Angela is a Sr. Content Specialist at Givelify, the world's most trusted and widely used online giving platform and mobile donation app.
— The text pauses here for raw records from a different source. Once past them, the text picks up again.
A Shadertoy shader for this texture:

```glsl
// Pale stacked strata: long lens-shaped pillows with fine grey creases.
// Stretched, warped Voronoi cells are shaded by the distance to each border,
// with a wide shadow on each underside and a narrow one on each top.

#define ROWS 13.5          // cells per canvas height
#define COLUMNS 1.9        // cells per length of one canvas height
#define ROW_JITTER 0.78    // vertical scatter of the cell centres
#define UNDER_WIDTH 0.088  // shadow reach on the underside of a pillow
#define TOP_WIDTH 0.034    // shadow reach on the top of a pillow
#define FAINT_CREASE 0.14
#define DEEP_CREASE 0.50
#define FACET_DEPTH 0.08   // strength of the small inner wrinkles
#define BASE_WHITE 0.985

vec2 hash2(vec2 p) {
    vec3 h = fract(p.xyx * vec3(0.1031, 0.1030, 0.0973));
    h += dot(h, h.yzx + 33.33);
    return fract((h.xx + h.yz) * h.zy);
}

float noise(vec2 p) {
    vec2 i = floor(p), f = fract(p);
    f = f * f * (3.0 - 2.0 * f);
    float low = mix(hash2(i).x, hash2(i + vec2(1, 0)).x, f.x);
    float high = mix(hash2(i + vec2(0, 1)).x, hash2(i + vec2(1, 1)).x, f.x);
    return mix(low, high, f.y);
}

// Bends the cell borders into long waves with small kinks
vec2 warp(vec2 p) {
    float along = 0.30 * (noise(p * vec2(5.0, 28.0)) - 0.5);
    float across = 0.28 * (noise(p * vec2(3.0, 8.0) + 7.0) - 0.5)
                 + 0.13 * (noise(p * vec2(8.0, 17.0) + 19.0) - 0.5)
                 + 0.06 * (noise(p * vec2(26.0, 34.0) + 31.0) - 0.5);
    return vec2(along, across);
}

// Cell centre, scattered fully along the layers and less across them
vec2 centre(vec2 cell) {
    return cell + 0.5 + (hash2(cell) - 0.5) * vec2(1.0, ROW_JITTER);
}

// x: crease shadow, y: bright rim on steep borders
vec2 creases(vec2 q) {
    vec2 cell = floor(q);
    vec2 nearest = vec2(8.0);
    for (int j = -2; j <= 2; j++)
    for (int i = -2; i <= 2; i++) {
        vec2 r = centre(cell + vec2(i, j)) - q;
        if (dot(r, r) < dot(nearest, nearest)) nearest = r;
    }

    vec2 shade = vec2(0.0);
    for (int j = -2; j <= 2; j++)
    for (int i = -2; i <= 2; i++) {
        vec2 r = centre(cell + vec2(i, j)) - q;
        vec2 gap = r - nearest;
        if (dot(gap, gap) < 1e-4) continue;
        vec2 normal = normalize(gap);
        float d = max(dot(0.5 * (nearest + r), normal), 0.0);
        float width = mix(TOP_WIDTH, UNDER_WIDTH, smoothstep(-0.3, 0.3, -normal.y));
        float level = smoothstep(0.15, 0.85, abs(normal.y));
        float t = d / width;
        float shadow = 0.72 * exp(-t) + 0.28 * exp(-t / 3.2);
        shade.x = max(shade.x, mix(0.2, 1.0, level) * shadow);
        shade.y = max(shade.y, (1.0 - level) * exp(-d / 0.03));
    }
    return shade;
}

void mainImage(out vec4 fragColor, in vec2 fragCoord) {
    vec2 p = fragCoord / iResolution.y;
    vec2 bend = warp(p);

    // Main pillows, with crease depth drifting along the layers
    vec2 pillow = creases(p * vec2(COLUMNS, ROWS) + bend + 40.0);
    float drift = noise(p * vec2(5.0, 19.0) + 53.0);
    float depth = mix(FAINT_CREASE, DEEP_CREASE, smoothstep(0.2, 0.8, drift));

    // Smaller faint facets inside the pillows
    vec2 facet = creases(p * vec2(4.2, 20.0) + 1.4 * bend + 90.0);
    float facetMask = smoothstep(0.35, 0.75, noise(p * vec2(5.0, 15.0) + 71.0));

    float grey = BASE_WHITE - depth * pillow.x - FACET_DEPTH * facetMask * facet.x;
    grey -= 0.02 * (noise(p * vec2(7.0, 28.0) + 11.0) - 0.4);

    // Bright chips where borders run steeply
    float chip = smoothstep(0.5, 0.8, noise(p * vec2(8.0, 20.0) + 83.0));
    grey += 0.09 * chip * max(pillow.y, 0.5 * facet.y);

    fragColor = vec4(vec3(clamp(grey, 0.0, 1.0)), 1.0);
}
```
She shares impactful stories that show how Givelify users are putting more good into the world.

Angela Lang